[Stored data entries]
* * * * * * *
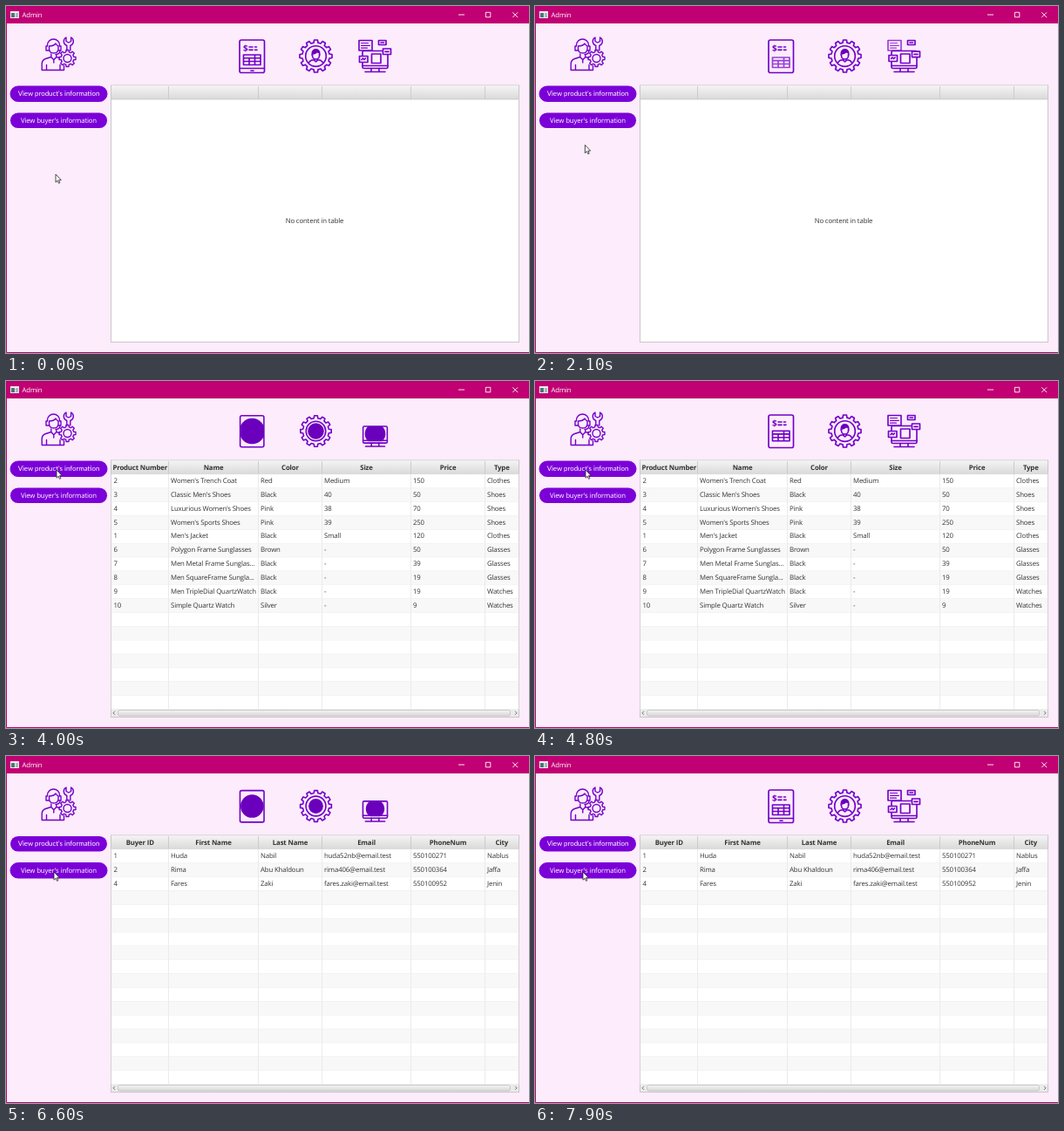
An HTML page that plays this animation: 600 px wide and 398 px high, repeating every 8 s.

```html
<!DOCTYPE html>
<html lang="en">
<head>
<meta charset="utf-8">
<title>Admin</title>
<style>
html, body { margin: 0; height: 100%; overflow: hidden; background: #fdecfb; }
svg { display: block; width: 600px; height: 398px; font: 7.8px "Open Sans", "Noto Sans", sans-serif; letter-spacing: -.15px; text-rendering: geometricPrecision; }
.mid { text-anchor: middle; }
.icon { fill: none; stroke: #7200ca; stroke-width: 1.65; stroke-linejoin: round; stroke-linecap: round; }
.icon .bg { fill: #fdecfb; }
.icon .solid { fill: #6b00bc; stroke: none; }
.btn rect { fill: #7b00d8; }
.btn text { fill: #fff; }
</style>
</head>
<body>
<svg viewBox="0 0 600 398">
  <defs>
    <linearGradient id="head" x2="0" y2="1"><stop stop-color="#f4f4f4"/><stop offset="1" stop-color="#d9d9d9"/></linearGradient>
    <radialGradient id="glow"><stop stop-color="#ff9aa8"/><stop offset=".4" stop-color="#f5566c"/><stop offset="1" stop-color="#e92f50"/></radialGradient>
    <clipPath id="tabletClip"><rect x="268.5" y="39" width="28" height="37"/></clipPath>
    <clipPath id="screenClip"><rect x="409" y="51.5" width="29" height="18"/></clipPath>
  </defs>
  <rect width="600" height="398" fill="#fdecfb"/>
  <path d="M.5 20V397.500H600" fill="none" stroke="#c00073"/>
  <rect width="600" height="20" fill="#c00073"/>
  <rect x="5" y="6" width="10" height="8" fill="#e8ecec"/>
  <path d="M6 8h4v5h-4z" fill="#4c7777"/><path d="M11 8h3v5h-3z" fill="#a9b6b8"/>
  <text x="18.5" y="13" fill="#fff">Admin</text>
  <path d="M519 10h7M550.300 7.300h5.500v5.500h-5.500zM581.300 7.300l5.800 5.800M587.100 7.300l-5.800 5.800" fill="none" stroke="#fff" stroke-width=".9"/>

  <g class="icon" style="stroke-width:1.4">
    <path d="M47.500 46v-1a7 7 0 0 1 14 0v1M49.500 46c3.500 0 6-1 7.500-3 1 1.600 2 2.600 3 3v3.500a5.300 5.300 0 0 1-10.500 0zM47.500 46h-1.500v5H49M61.500 46h1.500v5H60M62 51c0 3-2 4.500-5 4.500"/>
    <path d="M51.800 55v3.500l3 3.200 3-3.200V56M51.800 58.500l-6.300 2c-3 1-4.300 3-4.300 6V73.500H66.500v-5M57.800 58.500l3.700 1.200M46.500 67.500v6M62 67.500v6M54.800 62v3"/>
    <path d="M69.800 51v-5.500a5.200 5.200 0 0 1-.8-9.500v4.500l2.800 1.500 2.800-1.500V36a5.200 5.200 0 0 1-.8 9.500V51"/>
    <path id="cog"/><circle cx="70.500" cy="60" r="4.500"/>
  </g>

  <g class="icon" id="tablet">
    <rect x="268" y="39" width="28.500" height="37.500" rx="2"/>
    <circle class="solid" id="tabletDot" cx="282.300" cy="57.500" clip-path="url(#tabletClip)"/>
    <g id="bill">
      <text x="272" y="51.500" font-size="10" font-weight="700" fill="#7200ca" stroke="none">$</text>
      <path d="M279 47h4M285.500 47h2"/>
    </g>
    <path id="sums" d="M279 50.300h4M285.500 50.300h2.500"/>
    <path id="grid" d="M272.500 56h19.500v11.500h-19.500zM272.500 59.700h19.500M272.500 63.500h19.500M279 59.700v8M285.500 56v11.500"/>
    <path id="home" d="M268.500 71.500h27.500M281 74.200h3"/>
  </g>

  <g class="icon" id="gear">
    <path id="teeth"/>
    <circle cx="355.500" cy="57.500" r="11.800"/>
    <circle class="solid" id="gearDot" cx="355.500" cy="57.500"/>
    <g id="person">
      <path class="solid" d="M350.500 57v-3a5 5 0 0 1 10 0v3l-1.500-2.500-2-1c-1.500 1.500-3 2-5 2z"/>
      <path d="M351.500 55.500v1.500a4 4 0 0 0 8 0v-1.500M347.500 65c1-2 3-3 5.500-3.200l2.500 2 2.500-2c2.500.2 4.500 1.200 5.500 3.200"/>
    </g>
  </g>

  <g class="icon" id="monitor">
    <rect x="409" y="51.500" width="29" height="20" rx="1.500"/>
    <path d="M409 68.500h29M419 71.500v3.500M428 71.500v3.500M412 75.500h23"/>
    <circle class="solid" id="screenDot" cx="423.500" cy="60.500" clip-path="url(#screenClip)"/>
    <rect id="panel" class="bg" x="419.500" y="55" width="10.500" height="10.500"/>
    <g id="note"><rect class="bg" x="405" y="39.500" width="15" height="11.500"/><path d="M407.500 42.500h8M407.500 45.300h10M407.500 48.200h7" stroke-width="1.200"/></g>
    <g id="tag"><rect class="bg" x="427.500" y="39.500" width="8.500" height="5"/><path d="M430 42h3.500"/></g>
    <g id="right"><rect class="bg" x="432.500" y="49" width="9" height="6.500"/><path d="M435 52.300h4"/></g>
    <g id="left"><rect class="bg" x="405.500" y="57.500" width="9.500" height="7"/><path d="M408 61.500l1.500-1.500 1.500 1.500 1.500-1.500"/></g>
  </g>

  <g class="btn mid">
    <rect id="btn1" x="5" y="92" width="111" height="17.500" rx="8.750"/>
    <text x="60.500" y="102.900" style="font:7.900px Lato,sans-serif;letter-spacing:0">View product's information</text>
    <rect id="btn2" x="5" y="122.500" width="111" height="17.500" rx="8.750"/>
    <text x="60.500" y="133.700">View buyer's information</text>
  </g>

  <rect x="120.500" y="91" width="468" height="294.500" fill="#fff" stroke="#c8c8c8"/>
  <rect x="121" y="91.500" width="467" height="15.500" fill="url(#head)"/>
  <path d="M121 107h467M186.500 92v15M289.500 92v15M362.500 92v15M464.500 92v15M549.500 92v15" stroke="#c6c6c6" stroke-width=".8"/>
  <text id="empty" class="mid" x="354" y="249" fill="#333">No content in table</text>
  <g id="body">
    <g id="stripes" stroke="#f1f1f1" stroke-width=".6"></g>
    <path d="M186.500 107v269M289.500 107v269M362.500 107v269M464.500 107v269M549.500 107v269" stroke="#ebebeb"/>
    <rect x="121" y="376.500" width="467" height="8.500" fill="#ebebeb"/>
    <rect x="128.500" y="377.500" width="450" height="6.500" rx="2" fill="url(#head)" stroke="#bbb" stroke-width=".7"/>
    <path d="M125 378.800l-2 2 2 2M584 378.800l2 2-2 2" fill="none" stroke="#666" stroke-width=".9"/>
  </g>
  <g id="products" fill="#333"></g>
  <g id="buyers" fill="#333"></g>
  <circle id="ring" fill="url(#glow)"/>
  <path id="cursor" d="M0 0V9.200L2.100 7.300 3.500 10.300 4.900 9.700 3.500 6.700H6.300Z" fill="#fff" stroke="#222" stroke-width=".8"/>
</svg>
<script>
const $ = id => document.getElementById(id);
const COLS = [121, 186.5, 289.5, 362.5, 464.5, 549.5, 588];
const ROW = 15.85;

const PRODUCTS = `Product Number|Name|Color|Size|Price|Type
2|Women's Trench Coat|Red|Medium|150|Clothes
3|Classic Men's Shoes|Black|40|50|Shoes
4|Luxurious Women's Shoes|Pink|38|70|Shoes
5|Women's Sports Shoes|Pink|39|250|Shoes
1|Men's Jacket|Black|Small|120|Clothes
6|Polygon Frame Sunglasses|Brown|-|50|Glasses
7|Men Metal Frame Sunglas...|Black|-|39|Glasses
8|Men SquareFrame Sungla...|Black|-|19|Glasses
9|Men TripleDial QuartzWatch|Black|-|19|Watches
10|Simple Quartz Watch|Silver|-|9|Watches`;

const BUYERS = `Buyer ID|First Name|Last Name|Email|PhoneNum|City
1|Huda|Nabil|huda52nb@email.test|550100271|Nablus
2|Rima|Abu Khaldoun|rima406@email.test|550100364|Jaffa
4|Fares|Zaki|fares.zaki@email.test|550100952|Jenin`;

function table(id, data) {
  $(id).innerHTML = data.split("\n").map((line, r) => line.split("|").map((s, c) => r
    ? `<text x="${COLS[c] + 2.5}" y="${101.2 + r * ROW}">${s}</text>`
    : `<text class="mid" font-weight="700" x="${(COLS[c] + COLS[c + 1]) / 2}" y="101.6">${s}</text>`
  ).join("")).join("");
}

function gearPath(cx, cy, r, R, n) {
  const step = 2 * Math.PI / n, pts = [];
  for (let i = 0; i < n; i++)
    for (const [k, rad] of [[-.3, r], [-.2, R], [.2, R], [.3, r]]) {
      const a = (i + k) * step;
      pts.push((cx + rad * Math.cos(a)).toFixed(2) + " " + (cy + rad * Math.sin(a)).toFixed(2));
    }
  return "M" + pts.join("L") + "Z";
}

table("products", PRODUCTS);
table("buyers", BUYERS);
$("teeth").setAttribute("d", gearPath(355.5, 57.5, 15.6, 18.6, 12));
$("cog").setAttribute("d", gearPath(70.5, 60, 7.4, 9.6, 8));
for (let i = 0; i < 17; i++)
  $("stripes").innerHTML += `<rect x="121" y="${107 + i * ROW}" width="467" height="${ROW}" fill="${i % 2 ? "#f8f8f8" : "#fff"}"/>`;

const ramp = (t, a, b) => {
  const x = Math.min(1, Math.max(0, (t - a) / (b - a)));
  return x * x * (3 - 2 * x);
};
const mix = (a, b, k) => a + (b - a) * k;
const show = (id, on) => $(id).style.opacity = +on;
const radius = (id, r) => $(id).setAttribute("r", r);
const move = (id, x, y) => $(id).setAttribute("transform", `translate(${x} ${y})`);
const scale = (id, x, y, k) =>
  $(id).setAttribute("transform", `translate(${x} ${y}) scale(${k}) translate(${-x} ${-y})`);

// Icons redraw themselves every 2550 ms; p is the time since the redraw began.
function icons(p) {
  const grow = mix(.95, 1, ramp(p, 0, 300)), dot = 1 - ramp(p, 50, 380);
  scale("tablet", 282.3, 57.7, grow);
  scale("gear", 355.5, 57.5, grow);
  scale("monitor", 423.5, 62, grow);
  radius("tabletDot", 15.5 * dot);
  radius("gearDot", 9.8 * dot);
  radius("screenDot", 12.5 * dot);
  show("bill", ramp(p, 300, 450));
  show("sums", ramp(p, 540, 680));
  show("grid", ramp(p, 560, 800));
  move("grid", 0, mix(4, 0, ramp(p, 560, 1050)));
  show("home", ramp(p, 900, 1050));
  show("person", ramp(p, 250, 450));
  for (const id of ["tag", "left", "right"]) show(id, ramp(p, 300, 420));
  const slide = 1 - ramp(p, 520, 850);
  move("left", 1.5 * slide, -3 * slide);
  move("right", 0, 9 * slide);
  show("panel", ramp(p, 540, 720));
  show("note", ramp(p, 560, 800));
}

function click(t) {
  const [x, y, age] = t < 5000 ? [58, 101, t - 2800] : [55, 132, t - 6100];
  const on = age > 0 && age < 500;
  $("ring").setAttribute("cx", x);
  $("ring").setAttribute("cy", y);
  radius("ring", on ? mix(4, 11, age / 400) : 0);
  show("ring", on ? 1 - ramp(age, 200, 480) : 0);
}

// The focused button is slightly larger.
function focus(id, on) {
  $(id).style.stroke = on ? "#7b00d8" : "none";
}

function draw(now) {
  const t = Math.floor(now % 8000 / 100) * 100;
  icons((t + 1170) % 2550);
  click(t);
  focus("btn1", t < 6100);
  focus("btn2", t >= 6100);
  const up = ramp(t, 1750, 2600), down = ramp(t, 5050, 5700);
  move("cursor", 57 + up - 3 * down, 193 - 91 * up + 31 * down);
  show("empty", t < 3100);
  show("body", t >= 3100);
  show("products", t >= 3100 && t < 6500);
  show("buyers", t >= 6500);
}

const start = performance.now();
function loop() {
  draw(performance.now() - start);
  requestAnimationFrame(loop);
}
loop();
</script>
</body>
</html>
```
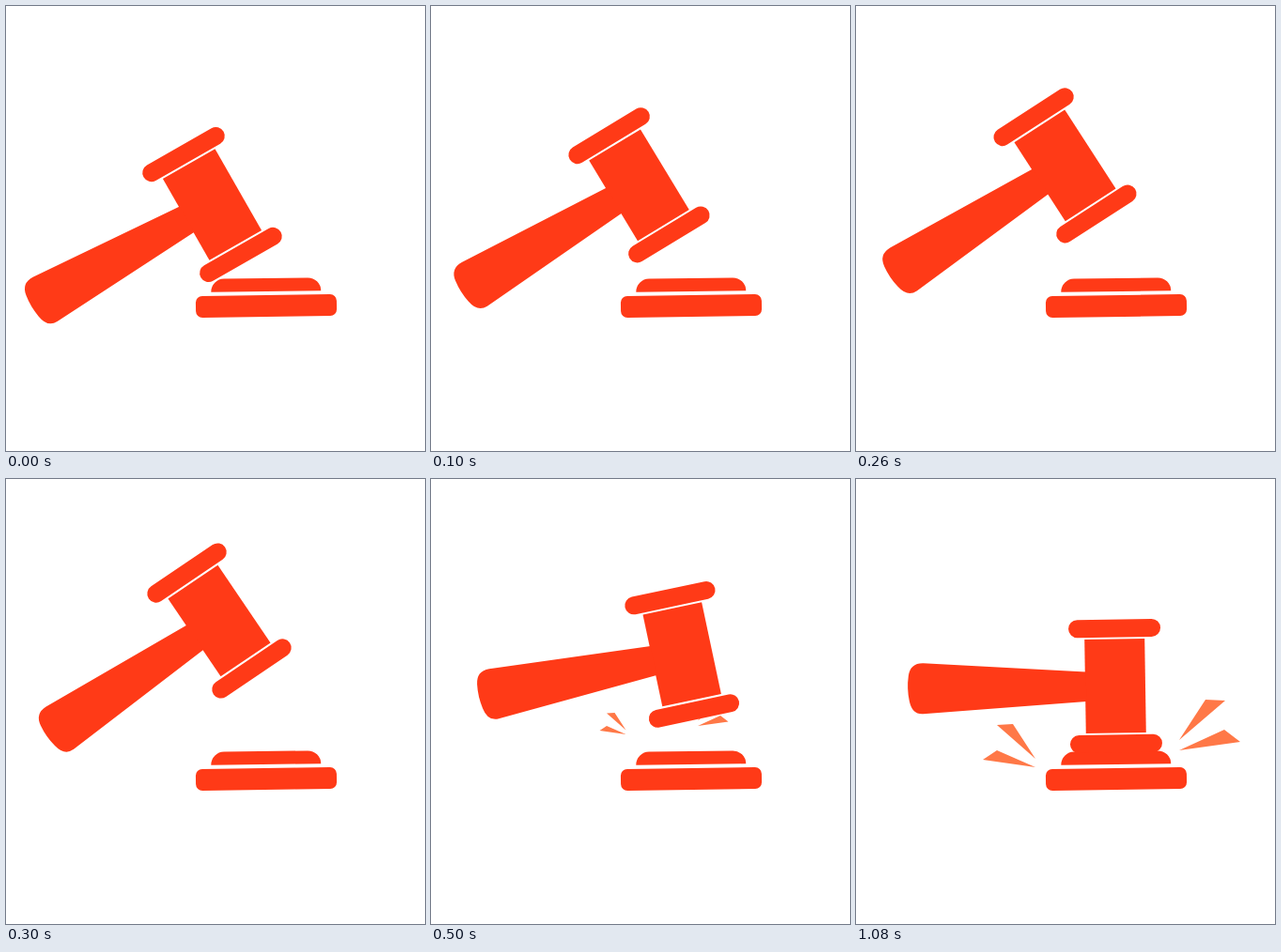
An HTML page that plays this animation: 446x474 px, repeating every 1400 ms.

```html
<!DOCTYPE html>
<html lang="en">
<head>
<meta charset="utf-8">
<title>Gavel</title>
<style>
  html, body { margin: 0; width: 100%; height: 100%; overflow: hidden; background: #fff; }
  svg { display: block; width: 100%; height: 100%; fill: #ff3a17; }
</style>
</head>
<body>
<svg viewBox="0 0 446 474">
  <g transform="translate(277 319.5) rotate(-0.8)">
    <rect x="-75" y="-11.5" width="150" height="23" rx="7"/>
    <path d="M-58.5-15.5a14 14 0 0 1 14-14h89a14 14 0 0 1 14 14z"/>
  </g>
  <path id="sparks" fill="#ff7847" d="M150 262L167 261 191 298zM135 299L150 289 191 307zM372 235L393 236 344 278zM392 267L409 280 344 289z"/>
  <!-- Upright gavel, centred on the middle of its head -->
  <g id="gavel">
    <rect x="-49" y="-71" width="98" height="19" rx="9.5"/>
    <rect x="-32" y="-50" width="64" height="100"/>
    <rect x="-49" y="52" width="98" height="19" rx="9.5"/>
    <path d="M-31-15.5L-204-27.5Q-218-28-220-14Q-222-1-219.5 12Q-217 27-205 26.5L-31 16z"/>
  </g>
</svg>
<script>
const STEP = 100, LOOP = 1400;

// Head centre x, y and tilt in degrees; the last pose is held until the loop ends.
const poses = [
  [219.5, 211.5, -29.7],
  [221.5, 190.8, -31.2],
  [222.5, 169.8, -32.9],
  [227, 151, -34.1],
  [254.3, 155, -23.2],
  [267.2, 186.8, -12],
  [276, 220.5, -0.9],
];
const gavel = document.getElementById('gavel');
const sparks = document.getElementById('sparks');

function draw(now) {
  const step = Math.min(Math.floor((now % LOOP) / STEP), poses.length - 1);
  const [x, y, tilt] = poses[step];
  gavel.setAttribute('transform', `translate(${x} ${y}) rotate(${tilt})`);

  const impact = poses.length - 1;
  sparks.setAttribute('visibility', step >= impact - 1 ? 'visible' : 'hidden');
  sparks.setAttribute('transform', step < impact ? 'translate(112 118.5) scale(0.5)' : '');
}

const start = performance.now();
function tick() {
  draw(performance.now() - start);
  requestAnimationFrame(tick);
}
tick();
</script>
</body>
</html>
```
* * * * * * *
- DESCRIPTION OF THE TASK: The word "style" appears in some of the lines above. Copy those lines.

- SOLUTION TO THIS EXERCISE:
<style>
</style>
  <g class="icon" style="stroke-width:1.4">
    <text x="60.500" y="102.900" style="font:7.900px Lato,sans-serif;letter-spacing:0">View product's information</text>
const show = (id, on) => $(id).style.opacity = +on;
  $(id).style.stroke = on ? "#7b00d8" : "none";
<style>
</style>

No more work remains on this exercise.